While my brain is telling me I could find someone more similar to myself my heart is completely uninterested in anyone else. It’s never been particularly difficult for me to find girls to date, so it’s not that I feel like I could never find another. We just really make each other laugh, she makes me live in the moment and our sex life has always been amazing. While she doesn’t always get me she’s always been very accepting of all aspects of me, even the ones she doesn’t like or understand. She is very independent and so am I. We understand each other’s need for space. 

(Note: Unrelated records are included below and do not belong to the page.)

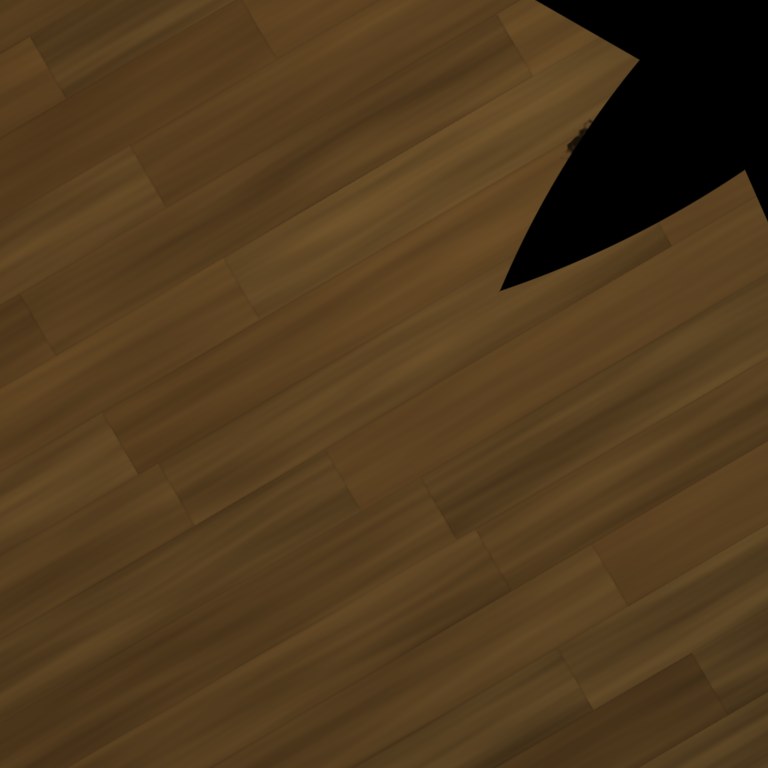
This texture is drawn by a Shadertoy shader. Its source:

```glsl
const vec3 DARK_GRAIN = vec3(0.245, 0.175, 0.090);
const vec3 LIGHT_GRAIN = vec3(0.405, 0.305, 0.165);
const vec3 WARM_TINT = vec3(1.05, 0.97, 0.87);
const vec3 OLIVE_TINT = vec3(0.98, 1.01, 1.02);
const float GRAIN_ANGLE = 0.53;
const float PLANK_WIDTH = 0.094;
const float PLANK_LENGTH = 0.72;

float hash(vec2 p) {
    vec3 q = fract(p.xyx * vec3(0.1031, 0.1030, 0.0973));
    q += dot(q, q.yzx + 33.33);
    return fract((q.x + q.y) * q.z);
}

vec2 gradient(vec2 cell) {
    float angle = 6.28318 * hash(cell);
    return vec2(cos(angle), sin(angle));
}

float gradientNoise(vec2 p) {
    vec2 i = floor(p), f = p - i;
    vec2 u = f * f * f * (f * (f * 6.0 - 15.0) + 10.0);
    vec2 e = vec2(1.0, 0.0);
    float low = mix(dot(gradient(i), f), dot(gradient(i + e), f - e), u.x);
    float high = mix(dot(gradient(i + e.yx), f - e.yx), dot(gradient(i + 1.0), f - 1.0), u.x);
    return mix(low, high, u.y);
}

// Signed distance to the line a-b, positive on its left, bowed outwards
float edgeDistance(vec2 p, vec2 a, vec2 b, float bow) {
    vec2 ab = b - a, ap = p - a;
    float t = clamp(dot(ap, ab) / dot(ab, ab), 0.0, 1.0);
    return (ab.x * ap.y - ab.y * ap.x) / length(ab) + bow * 4.0 * t * (1.0 - t);
}

// Positive inside the empty corner
float gapDistance(vec2 p) {
    vec2 topTip = vec2(0.833, 0.922), notch = vec2(0.651, 0.621), sideTip = vec2(0.970, 0.779);
    float top = edgeDistance(p, vec2(0.697, 1.0), topTip, 0.0);
    float left = edgeDistance(p, topTip, notch, 0.013);
    float bottom = edgeDistance(p, notch, sideTip, 0.012);
    float side = edgeDistance(p, sideTip + vec2(0.0), vec2(1.0, 0.711), 0.0);
    return max(max(top, side), min(left, bottom));
}

// Long streaks, from broad bands to fine fibres
float grainTone(vec2 q, vec2 seed, float contrast) {
    vec2 s = q + seed;
    s.y += 0.008 * gradientNoise(s * vec2(3.0, 6.0));
    float bands = gradientNoise(s * vec2(1.6, 21.0));
    float streaks = gradientNoise(s * vec2(2.6, 50.0) + 7.0);
    float fibres = gradientNoise(s * vec2(7.0, 125.0) + 19.0);
    float mottle = gradientNoise(s * vec2(6.0, 17.0) + 31.0);
    return contrast * (0.48 * bands + 0.36 * streaks + 0.17 * fibres) + 0.13 * mottle;
}

vec3 woodColor(vec2 p) {
    vec2 along = vec2(cos(GRAIN_ANGLE), sin(GRAIN_ANGLE));
    vec2 q = vec2(dot(p, along), dot(p, vec2(-along.y, along.x)));

    // Staggered planks
    float across = (q.y - 0.05) / PLANK_WIDTH;
    float row = floor(across);
    float lengthwise = q.x / PLANK_LENGTH + hash(vec2(row + 40.0, 3.0));
    vec2 plank = vec2(floor(lengthwise), row) + 50.0;
    float character = hash(plank + 11.0);
    vec2 seed = vec2(hash(plank), hash(plank + 23.0)) * 9.0;

    float tone = 0.55 + 0.20 * (hash(plank + 5.0) - 0.5);
    tone += grainTone(q, seed, mix(0.50, 1.25, character));

    // Faint joints
    float toSeam = (0.5 - abs(fract(across) - 0.5)) * PLANK_WIDTH;
    float toEnd = (0.5 - abs(fract(lengthwise) - 0.5)) * PLANK_LENGTH;
    tone -= 0.12 * (1.0 - smoothstep(0.0, 0.003, min(toSeam, toEnd)));

    vec3 color = mix(DARK_GRAIN, LIGHT_GRAIN, clamp(tone, 0.0, 1.1));
    float warmth = 0.75 - 0.45 * character - 0.35 * (p.x - 0.5);
    color *= mix(OLIVE_TINT, WARM_TINT, clamp(warmth, 0.0, 1.0));

    // Soft light falling off towards the lower left
    return color * (1.14 - 0.26 * distance(p, vec2(0.65, 0.75)));
}

// Small ragged chip beside the gap
float chipMask(vec2 p) {
    float ragged = 0.012 * gradientNoise(p * 110.0);
    vec2 d = (p - vec2(0.755, 0.815)) * mat2(0.55, 0.83, -0.83, 0.55);
    return 1.0 - smoothstep(0.004, 0.013, length(d * vec2(0.45, 1.0)) + ragged);
}

void mainImage(out vec4 fragColor, in vec2 fragCoord) {
    vec2 p = fragCoord / iResolution.xy;
    vec2 pixel = 1.0 / iResolution.xy;

    // Four samples soften the plank joints
    vec3 color = vec3(0.0);
    for (int k = 0; k < 4; k++) {
        vec2 corner = vec2(k % 2, k / 2) - 0.5;
        color += 0.25 * woodColor(p + 0.6 * corner * pixel);
    }
    color *= 1.0 - 0.75 * chipMask(p);
    color *= 1.0 - smoothstep(-pixel.y, pixel.y, gapDistance(p));
    fragColor = vec4(color, 1.0);
}
```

It’s soon two years since I met her. She wants us to go to a counselor to see if we can learn how to communicate better. She says she wants us to fix our relationship and maybe marry me some day. While I’ve never felt this strongly about anyone before, I’m just not sure about what I want. Even if we learn how to communicate, I’d still have a girlfriend who’s my opposite in almost every way. She’s a lot more ok with that than I am… How do I find out if I can live with all these differences? What about when all this passion wears off and I “sober up”, realizing I want to discuss Quantum Physics and she just wants to watch funny dog videos? 

-Lost in love

Getty Images

Dear Lost,

You ask how you can find out whether you can live with all these differences? But I think you’ve already given the answer in your letter.

It sounds like your “down to earth” girlfriend walks away when she gets angry rather than trying to talk about it. And rather than come back when she’s cooled off to resolve the issue, she expects you to swallow your feelings and move on.

She pulls away from you, perhaps to keep you feeling insecure and to ensure you don’t insist on a conversation about your needs and your feelings.

She pulls away from you, perhaps to keep you feeling insecure and to ensure you don’t insist on a conversation about your needs and your feelings.

She doesn’t respect your property or honor your requests, for instance when you asked her to do basic housekeeping while you were away. You’re an introvert so I imagine it’s probably difficult for you to make those requests, and you deserve to have them honored.

She stressed you out so much that you broke it off because you couldn’t cope any longer.

That isn’t a healthy relationship.

Okay, the sex is good and she makes you laugh. Those things are important. But taking all your evidence into account, this woman isn’t a good long-term partner for you.

Getty Images

It’s not even about extrovert vs. introvert, or intellectual conversation vs. binge watching pet videos. Your girlfriend doesn’t feel like extending the efforts to meet your needs or take your feelings seriously, and she has you convinced that she doesn’t need to because her chitchat extrovert personality is dominating the relationship and she is either guilt tripping you when you try—”why can’t you let that go?”— to process your feelings or she’s walking out of the room altogether. 

It’s not even about extrovert vs. introvert, or intellectual conversation vs. binge watching pet videos. Your girlfriend doesn’t feel like extending the efforts to meet your needs or take your feelings seriously, and she has you convinced that she doesn’t need to because her chitchat extrovert personality is dominating the relationship and she is either guilt tripping you when you try—”why can’t you let that go?”— to process your feelings or she’s walking out of the room altogether. 

Perhaps she is trying to change, as evidenced by her request to go to therapy together? I can’t say. If you want to give therapy a try, by all means, do that. But look for her actions to change, not her words.

If she can approach conflict differently, you may have a shot. If she can meet your needs outside the bedroom, you might have a shot. If you can be with her without feeling stressed and anxious, you might have a shot.

Do the therapy if you want. But if it doesn’t get results, it’s time to walk away. When you stop being in love with her, you’ll eventually find yourself emotionally available to women who can treat you well.

Need some advice from Lindsey? Write our editor at memoree@afterellen.com with “Q for Lindsey” in the subject line!

More you may like